But WSDOT does have data for the region’s longest-running ramp meter.
When comparing the 19 months before and after one was installed at the U.S. Highway 195 on-ramp, WSDOT saw a 69% reduction in total collisions, plus a drop from seven to zero in the number of injuries those collisions caused.
Not that the meters are a panacea.
Frostad pointed to a pair of crashes at the Monroe and Walnut ramps that occurred within five minutes of each other as evidence that the lights can’t solve every problem.
“We don’t expect the crashes to go to zero,” he said, “but we do expect the severity and the number to go down.”
And he’s adamant that increasing the use of ramp meters will lead to a further decrease in dangerous conditions, especially as Spokane drivers get more accustomed to using them.
One of the more common issues drivers confront is failing to get close enough to the stop line to trigger the detection loop that tell the lights to turn from red to green. If a driver stops too soon, the light will stall and a line of cars will begin to form.
As Frostad acknowledges, the detection loops “are not quite at the stop line but they’re really close. So you have to pull up really close to the stop line” to trigger the light.
But as drivers get used to the WSDOT-engineered stop-and-go traffic pattern on Spokane’s interstate ramps, Frostad says they’ll see fewer impediments during the rest of their trips.
Or so WSDOT hopes, because even if the meters help, traffic in Spokane now exceeds prepandemic numbers, and a true accounting of whether the meters are able to cope with all those extra drivers will take time.
Bikes have been notoriously hard to come by ever since the onset of the COVID-19 pandemic set off a surge in demand.
With the shelves of some shops virtually bare, the Spokane Bike Swap and Expo is returning just in time.

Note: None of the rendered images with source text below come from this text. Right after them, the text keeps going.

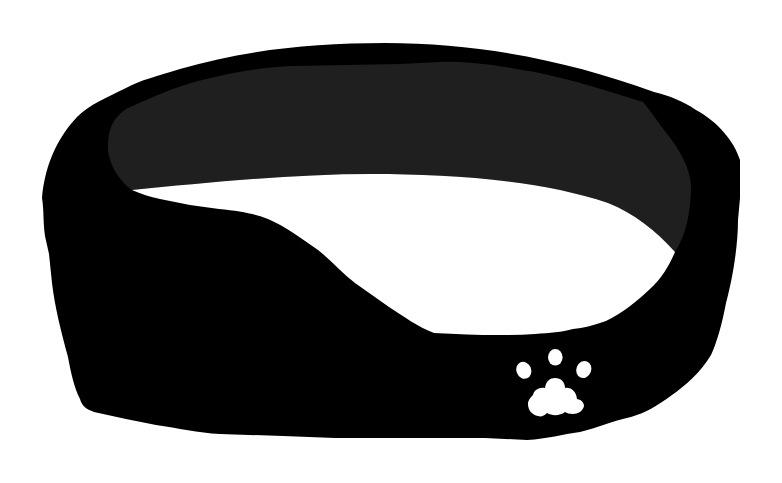
<!DOCTYPE html>
<html lang="en">
<head>
<meta charset="utf-8">
<title>Band with paw print</title>
<style>
:root {
  --paper: #ffffff;
  --band: #000000;
  --lining: #1f1f1f;
}
html, body { margin: 0; background: var(--paper); overflow: hidden; }
.artwork { display: block; width: 782px; height: 483px; }
.band { fill: var(--band); }
.lining { fill: var(--lining); }
.opening, .paw { fill: var(--paper); }
</style>
</head>
<body>
<svg class="artwork" viewBox="0 0 782 483" role="img" aria-label="Black band with a dark grey lining and a white paw print">
  <path class="band" d="M42 198C45 163 59 136 77 117C90 104 106 98 126 88C140 80 158 76 180 69C245 50 312 43 385 43C480 43 570 61 654 92C670 96 683 101 696 110C718 122 734 141 740 160V198L738 220C738 250 731 285 726 303C722 324 717 342 711 355C700 373 686 385 672 395C657 406 645 413 631 417C611 421 598 428 580 432C562 434 548 439 527 440L485 438H335L283 436L220 434C198 433 178 428 156 425L126 419L94 412C86 409 82 406 80 399C74 387 71 373 68 357C61 331 55 308 52 283L49 254L45 236C43 222 44 210 42 198Z"/>
  <path class="lining" d="M126 109C150 98 172 88 198 81C230 73 262 67 292 66L400 64L440 62C470 61 500 66 535 72C574 80 611 92 643 102C651 111 659 124 668 135C681 152 689 167 691 184C691 212 686 235 675 252C655 230 635 214 608 203C540 180 450 174 372 174C290 174 205 183 132 190C119 181 109 164 108 150C108 135 109 121 126 109Z"/>
  <path class="opening" d="M132 190C205 183 290 174 372 174C450 174 540 180 608 203C635 214 655 230 675 252C669 266 662 278 650 289C637 301 623 313 606 321C595 325 583 328 573 329C562 332 550 333 535 334C505 336 470 335 434 333C418 327 403 316 389 307L355 283C342 273 332 261 318 250C302 239 285 226 268 219C255 214 241 211 219 209L190 205L160 199C150 197 141 194 132 190Z"/>
  <g class="paw">
    <ellipse cx="523.8" cy="370.3" rx="7.4" ry="8.7" transform="rotate(-22 523.8 370.3)"/>
    <ellipse cx="555.3" cy="357.3" rx="7.3" ry="8.3"/>
    <ellipse cx="583.8" cy="369.5" rx="7.4" ry="8.7" transform="rotate(22 583.8 369.5)"/>
    <path d="M545 388C546 381 550 378 555 378C561 378 565 382 565 388C571 387 576 391 577 399C582 400 584 403 584 406C583 411 578 414 573 414C569 414 567 413 565 412C560 416 552 416 547 413C544 416 541 417 538 416C532 415 528 410 528 404C528 400 531 397 533 395C534 390 539 387 545 388Z"/>
  </g>
</svg>
</body>
</html>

Canceled last year and now moved outside, the swap – slated to take place Saturday from 10 a.m. to 4 p.m. at the Spokane County Fair and Expo Center – promises to have “hundreds of bikes” available for purchase, according to a news release.
The swap will feature new and used bikes, as well as representatives from local bike shops, bike clubs and information about bike events.

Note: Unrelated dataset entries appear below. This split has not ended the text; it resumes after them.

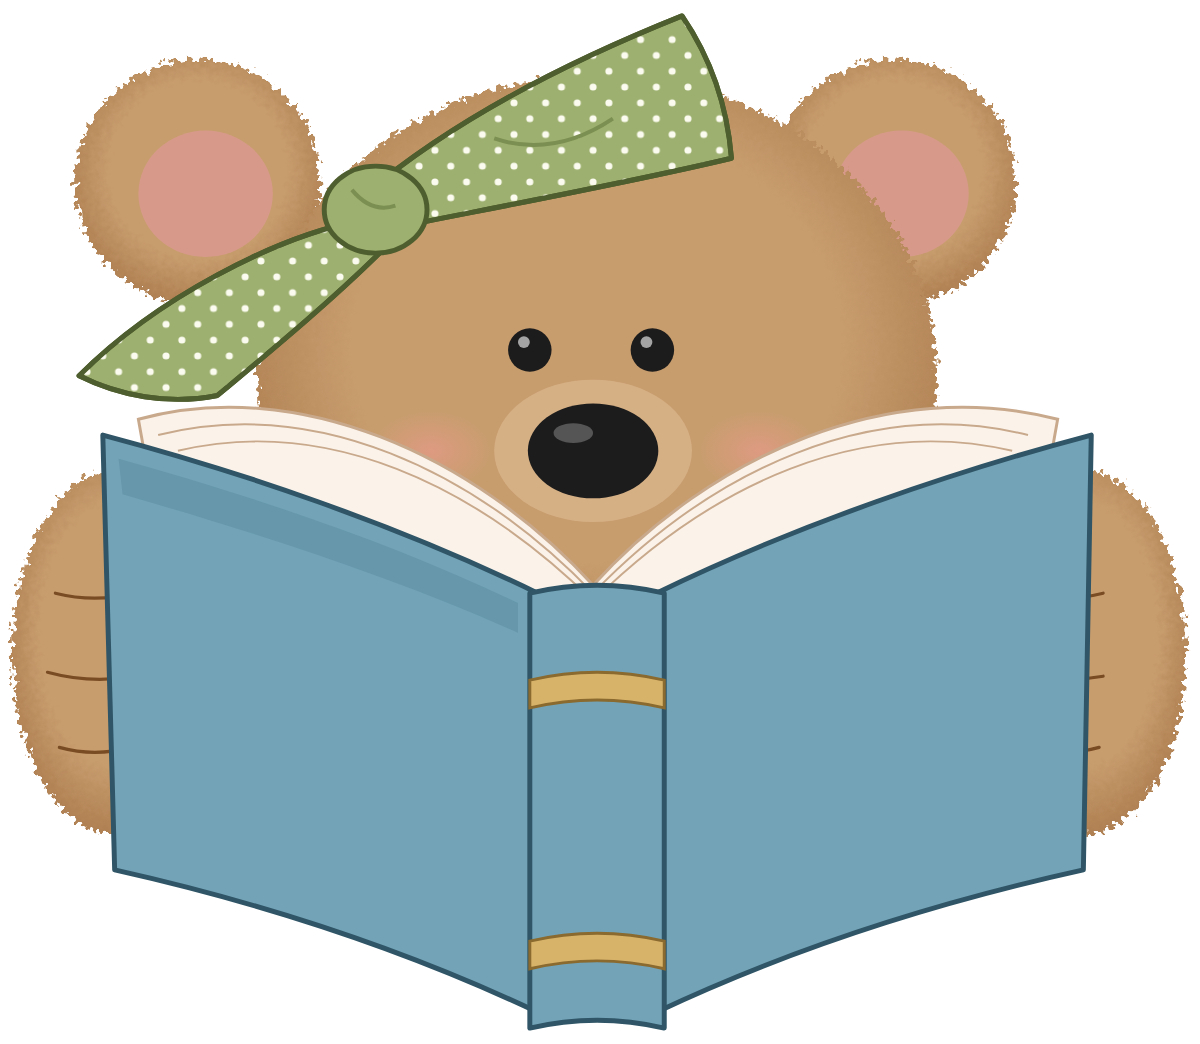
<!DOCTYPE html>
<html lang="en">
<head>
<meta charset="utf-8">
<title>Reading Bear</title>
<style>
  :root {
    --fur: #c89d6e;
    --fur-light: #dcb88f;
    --fur-edge: #7a4c24;
    --ear-inner: #d99a8f;
    --cheek: #e39a86;
    --nose: #1c1c1c;
    --bow: #9db06f;
    --bow-shade: #7c8f52;
    --bow-line: #4f5e2e;
    --dot: #fbfbef;
    --cover: #72a3b7;
    --cover-shade: #5a8ba0;
    --cover-line: #2f5566;
    --page: #fbf3ea;
    --page-line: #c9a98c;
    --band: #d7b36a;
    --band-line: #8a6a2e;
    --bg: #ffffff;
  }
  html, body { margin: 0; padding: 0; width: 1200px; height: 1044px; overflow: hidden; background: var(--bg); }
  .artboard { display: block; width: 1200px; height: 1044px; }
  .fur { fill: var(--fur); filter: url(#fuzzy-edge); }
  .fur-line { fill: none; stroke: var(--fur-edge); stroke-width: 1.6; stroke-linecap: round; }
  .bow { fill: var(--bow); stroke: var(--bow-line); stroke-width: 2.5; stroke-linejoin: round; }
  .bow-fold { fill: none; stroke: var(--bow-shade); stroke-width: 2; }
  .cover { fill: var(--cover); stroke: var(--cover-line); stroke-width: 2.5; stroke-linejoin: round; }
  .page { fill: var(--page); stroke: var(--page-line); stroke-width: 1.5; }
  .page-line { fill: none; stroke: var(--page-line); stroke-width: 1; }
  .band { fill: var(--band); stroke: var(--band-line); stroke-width: 1.5; }
</style>
</head>
<body>
<svg class="artboard" viewBox="0 0 607 528" xmlns="http://www.w3.org/2000/svg" role="img" aria-label="Teddy bear with a green polka dot bow reading a blue book">
  <defs>
    <filter id="fuzzy-edge" x="-10%" y="-10%" width="120%" height="120%">
      <feTurbulence type="fractalNoise" baseFrequency="0.35" numOctaves="2" seed="4" result="noise"/>
      <feDisplacementMap in="SourceGraphic" in2="noise" scale="9" xChannelSelector="R" yChannelSelector="G"/>
    </filter>
    <radialGradient id="fur-shade" cx="50%" cy="45%" r="60%">
      <stop offset="0.6" stop-color="#c89d6e"/>
      <stop offset="1" stop-color="#a8784a"/>
    </radialGradient>
    <radialGradient id="cheek-blush" r="50%">
      <stop offset="0" stop-color="#e39a86" stop-opacity="0.8"/>
      <stop offset="1" stop-color="#e39a86" stop-opacity="0"/>
    </radialGradient>
    <pattern id="polka-dots" width="16" height="16" patternUnits="userSpaceOnUse">
      <circle cx="4" cy="4" r="1.8" fill="#fbfbef"/>
      <circle cx="12" cy="12" r="1.8" fill="#fbfbef"/>
    </pattern>
    <g id="ear">
      <circle r="62" fill="url(#fur-shade)" filter="url(#fuzzy-edge)"/>
      <ellipse cx="4" cy="6" rx="34" ry="32" fill="var(--ear-inner)" opacity="0.85"/>
    </g>
    <g id="paw">
      <ellipse rx="52" ry="92" fill="url(#fur-shade)" filter="url(#fuzzy-edge)"/>
      <path class="fur-line" d="M-30 -30 q20 5 40 0 M-34 10 q22 6 44 2 M-28 48 q18 5 36 0"/>
    </g>
  </defs>

  <g class="ears">
    <use href="#ear" x="100" y="92"/>
    <use href="#ear" x="452" y="92"/>
  </g>

  <g class="head">
    <ellipse cx="302" cy="190" rx="172" ry="152" fill="url(#fur-shade)" filter="url(#fuzzy-edge)"/>
    <ellipse cx="218" cy="228" rx="30" ry="20" fill="url(#cheek-blush)"/>
    <ellipse cx="384" cy="228" rx="30" ry="20" fill="url(#cheek-blush)"/>
    <ellipse cx="300" cy="228" rx="50" ry="36" fill="var(--fur-light)" opacity="0.7"/>
    <circle cx="268" cy="177" r="11" fill="var(--nose)"/>
    <circle cx="330" cy="177" r="11" fill="var(--nose)"/>
    <circle cx="265" cy="173" r="3" fill="#ffffff" opacity="0.6"/>
    <circle cx="327" cy="173" r="3" fill="#ffffff" opacity="0.6"/>
    <ellipse cx="300" cy="228" rx="33" ry="24" fill="var(--nose)"/>
    <ellipse cx="290" cy="219" rx="10" ry="5" fill="#ffffff" opacity="0.25"/>
  </g>

  <g class="bow">
    <path class="bow" d="M185 98 C230 60 290 30 345 8 C360 30 368 55 370 80 C320 92 250 105 200 115 Z"/>
    <path class="bow" d="M180 112 C140 120 80 150 40 190 C60 200 85 205 110 200 C140 175 170 150 195 125 Z"/>
    <path d="M185 98 C230 60 290 30 345 8 C360 30 368 55 370 80 C320 92 250 105 200 115 Z" fill="url(#polka-dots)"/>
    <path d="M180 112 C140 120 80 150 40 190 C60 200 85 205 110 200 C140 175 170 150 195 125 Z" fill="url(#polka-dots)"/>
    <ellipse class="bow" cx="190" cy="106" rx="26" ry="22"/>
    <path class="bow-fold" d="M178 96 q10 12 22 8 M250 70 q30 10 60 -10"/>
  </g>

  <g class="paws">
    <use href="#paw" x="58" y="330"/>
    <use href="#paw" x="548" y="330"/>
  </g>

  <g class="book">
    <path class="page" d="M70 212 C150 190 240 230 300 296 C360 230 450 190 535 212 L530 240 L300 312 L75 240 Z"/>
    <path class="page-line" d="M80 220 C160 200 240 238 300 300 M90 228 C165 210 240 245 300 304 M520 220 C440 200 360 238 300 300 M512 228 C435 210 360 245 300 304"/>
    <path class="cover" d="M52 220 C120 238 200 265 272 300 L272 512 C200 478 125 455 58 440 Z"/>
    <path class="cover" d="M332 300 C404 265 484 238 552 220 L548 440 C480 455 404 478 332 512 Z"/>
    <path d="M60 232 C125 250 200 275 262 305 L262 320 C200 292 125 268 62 250 Z" fill="var(--cover-shade)" opacity="0.5"/>
    <path class="cover" d="M268 300 Q302 292 336 300 L336 520 Q302 512 268 520 Z"/>
    <path class="band" d="M268 344 Q302 336 336 344 L336 358 Q302 350 268 358 Z"/>
    <path class="band" d="M268 476 Q302 468 336 476 L336 490 Q302 482 268 490 Z"/>
  </g>
</svg>
</body>
</html>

Those interested in selling a bike can register their bike at SpokaneBikeSwap.com or during the bike check-in on Friday from 3 p.m. to 7 p.m. Bike registration is $5 and will be waived if you donate a bike. The registration fee will also be waived on kid’s bikes with 20-inch rims or smaller and priced $50 or less.

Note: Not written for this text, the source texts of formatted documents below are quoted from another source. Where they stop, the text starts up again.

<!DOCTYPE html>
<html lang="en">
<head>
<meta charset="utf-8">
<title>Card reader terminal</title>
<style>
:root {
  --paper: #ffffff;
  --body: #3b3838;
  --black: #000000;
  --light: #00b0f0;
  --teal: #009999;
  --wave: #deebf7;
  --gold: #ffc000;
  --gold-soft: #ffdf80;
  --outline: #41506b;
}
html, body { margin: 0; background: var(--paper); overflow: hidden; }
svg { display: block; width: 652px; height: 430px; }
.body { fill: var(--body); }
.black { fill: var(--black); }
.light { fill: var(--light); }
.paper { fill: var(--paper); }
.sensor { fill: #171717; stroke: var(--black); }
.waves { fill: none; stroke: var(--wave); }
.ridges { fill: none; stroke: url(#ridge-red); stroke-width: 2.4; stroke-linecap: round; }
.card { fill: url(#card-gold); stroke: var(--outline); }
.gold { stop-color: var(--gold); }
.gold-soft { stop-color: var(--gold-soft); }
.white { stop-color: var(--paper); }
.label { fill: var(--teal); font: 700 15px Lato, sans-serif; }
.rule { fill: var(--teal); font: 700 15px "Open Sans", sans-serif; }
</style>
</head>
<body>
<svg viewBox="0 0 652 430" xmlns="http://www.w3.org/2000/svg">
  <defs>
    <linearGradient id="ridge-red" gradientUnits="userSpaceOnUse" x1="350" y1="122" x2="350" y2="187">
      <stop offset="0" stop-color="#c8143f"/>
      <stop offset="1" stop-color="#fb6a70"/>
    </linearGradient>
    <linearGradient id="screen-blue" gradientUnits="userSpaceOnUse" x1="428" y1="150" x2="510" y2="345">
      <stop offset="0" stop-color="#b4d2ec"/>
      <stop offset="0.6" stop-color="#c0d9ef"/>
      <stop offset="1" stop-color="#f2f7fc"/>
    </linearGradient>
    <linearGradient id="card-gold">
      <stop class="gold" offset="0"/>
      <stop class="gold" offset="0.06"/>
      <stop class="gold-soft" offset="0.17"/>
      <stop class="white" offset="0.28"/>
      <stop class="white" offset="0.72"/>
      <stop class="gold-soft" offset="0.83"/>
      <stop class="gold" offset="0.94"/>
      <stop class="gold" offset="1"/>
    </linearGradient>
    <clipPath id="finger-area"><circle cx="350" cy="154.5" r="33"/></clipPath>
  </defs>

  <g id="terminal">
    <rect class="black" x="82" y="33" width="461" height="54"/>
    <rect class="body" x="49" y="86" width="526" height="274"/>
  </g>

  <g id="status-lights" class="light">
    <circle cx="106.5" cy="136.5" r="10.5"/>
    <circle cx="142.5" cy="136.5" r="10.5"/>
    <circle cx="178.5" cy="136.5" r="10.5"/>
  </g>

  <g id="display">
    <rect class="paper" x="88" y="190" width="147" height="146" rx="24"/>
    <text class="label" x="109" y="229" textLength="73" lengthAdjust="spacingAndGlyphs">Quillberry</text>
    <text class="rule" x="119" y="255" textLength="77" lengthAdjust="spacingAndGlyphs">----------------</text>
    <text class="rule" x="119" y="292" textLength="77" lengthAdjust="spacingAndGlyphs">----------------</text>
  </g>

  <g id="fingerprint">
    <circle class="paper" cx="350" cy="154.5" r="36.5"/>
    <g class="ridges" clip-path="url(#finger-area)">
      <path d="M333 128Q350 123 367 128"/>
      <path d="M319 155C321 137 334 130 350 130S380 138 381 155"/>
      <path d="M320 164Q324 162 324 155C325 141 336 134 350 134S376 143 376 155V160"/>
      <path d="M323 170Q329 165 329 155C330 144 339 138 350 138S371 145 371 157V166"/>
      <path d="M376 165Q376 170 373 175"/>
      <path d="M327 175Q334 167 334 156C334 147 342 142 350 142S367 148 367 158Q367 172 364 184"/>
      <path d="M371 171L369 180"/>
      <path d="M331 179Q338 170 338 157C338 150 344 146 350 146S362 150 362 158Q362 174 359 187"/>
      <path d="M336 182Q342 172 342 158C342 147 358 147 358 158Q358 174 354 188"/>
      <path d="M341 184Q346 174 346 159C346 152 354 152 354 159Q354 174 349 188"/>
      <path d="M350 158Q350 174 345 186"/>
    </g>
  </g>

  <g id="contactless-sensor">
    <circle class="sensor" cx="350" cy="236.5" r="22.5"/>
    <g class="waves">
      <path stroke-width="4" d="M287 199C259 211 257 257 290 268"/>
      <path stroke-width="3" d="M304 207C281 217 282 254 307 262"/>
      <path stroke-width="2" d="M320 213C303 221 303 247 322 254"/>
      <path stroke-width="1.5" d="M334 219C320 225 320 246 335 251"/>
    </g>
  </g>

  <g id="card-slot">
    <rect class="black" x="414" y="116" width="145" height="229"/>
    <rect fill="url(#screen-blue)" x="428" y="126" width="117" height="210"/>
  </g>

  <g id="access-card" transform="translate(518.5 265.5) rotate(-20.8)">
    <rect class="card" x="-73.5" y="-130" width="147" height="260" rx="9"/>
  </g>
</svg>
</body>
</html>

Work to watch for
WSDOT will continue work this week on its I-90-Harvard Road interchange improvement project, leading to the following closures on the interstate:
Eastbound I-90 will see a single lane closure Monday thr
- ough Thursday, from 7 p.m. to 4 a.m, plus a full closure with a detour from 9 p.m. to 4 a.m. on Tuesday.
- Westbound I-90 will see single lane closure Monday through Thursday, from 7 p.m. to 4 a.m, plus a full closure with a detour from 9 p.m. to 4 a.m.
- on Monday, Wednesday and Thursday.
- The westbound loop ramp will be closed Monday through Thursday from 7 p.m. to 4 a.m.
The northbound curb lane of Perry Street between 18th and 13th Avenue will be closed Monday through July 2 for communications infrastructure work.
Work on Phase 3 of the Bigelow Gulch road reconstruction means Weile Avenue will be closed from Bigelow Gulch Road to Thierman Road through July 31. A detour along Jensen Road is in place.
Wall Street is closed between Sprague and Riverside avenues for work on the Spokane Transit Authority’s City Line.
The two southern lanes of Main Avenue between Washington and Bernard streets are closed until mid-June to accommodate utility and roadway work in preparation for a City Line station. Through traffic on Bernard Street will be closed at Main Avenue during this period, but local access will be available on both sides of Main Avenue.
Spokane Falls Boulevard between Pine Street/Riverpoint Boulevard and Sherman Avenue is closed until mid-July.
Chattaroy Road is being rebuilt from U.S. Highway 2 to Elk-Chattaroy Road. The project is expected to be completed June 30. Flaggers or a pilot car may be present. Motorists should be prepared for long delays.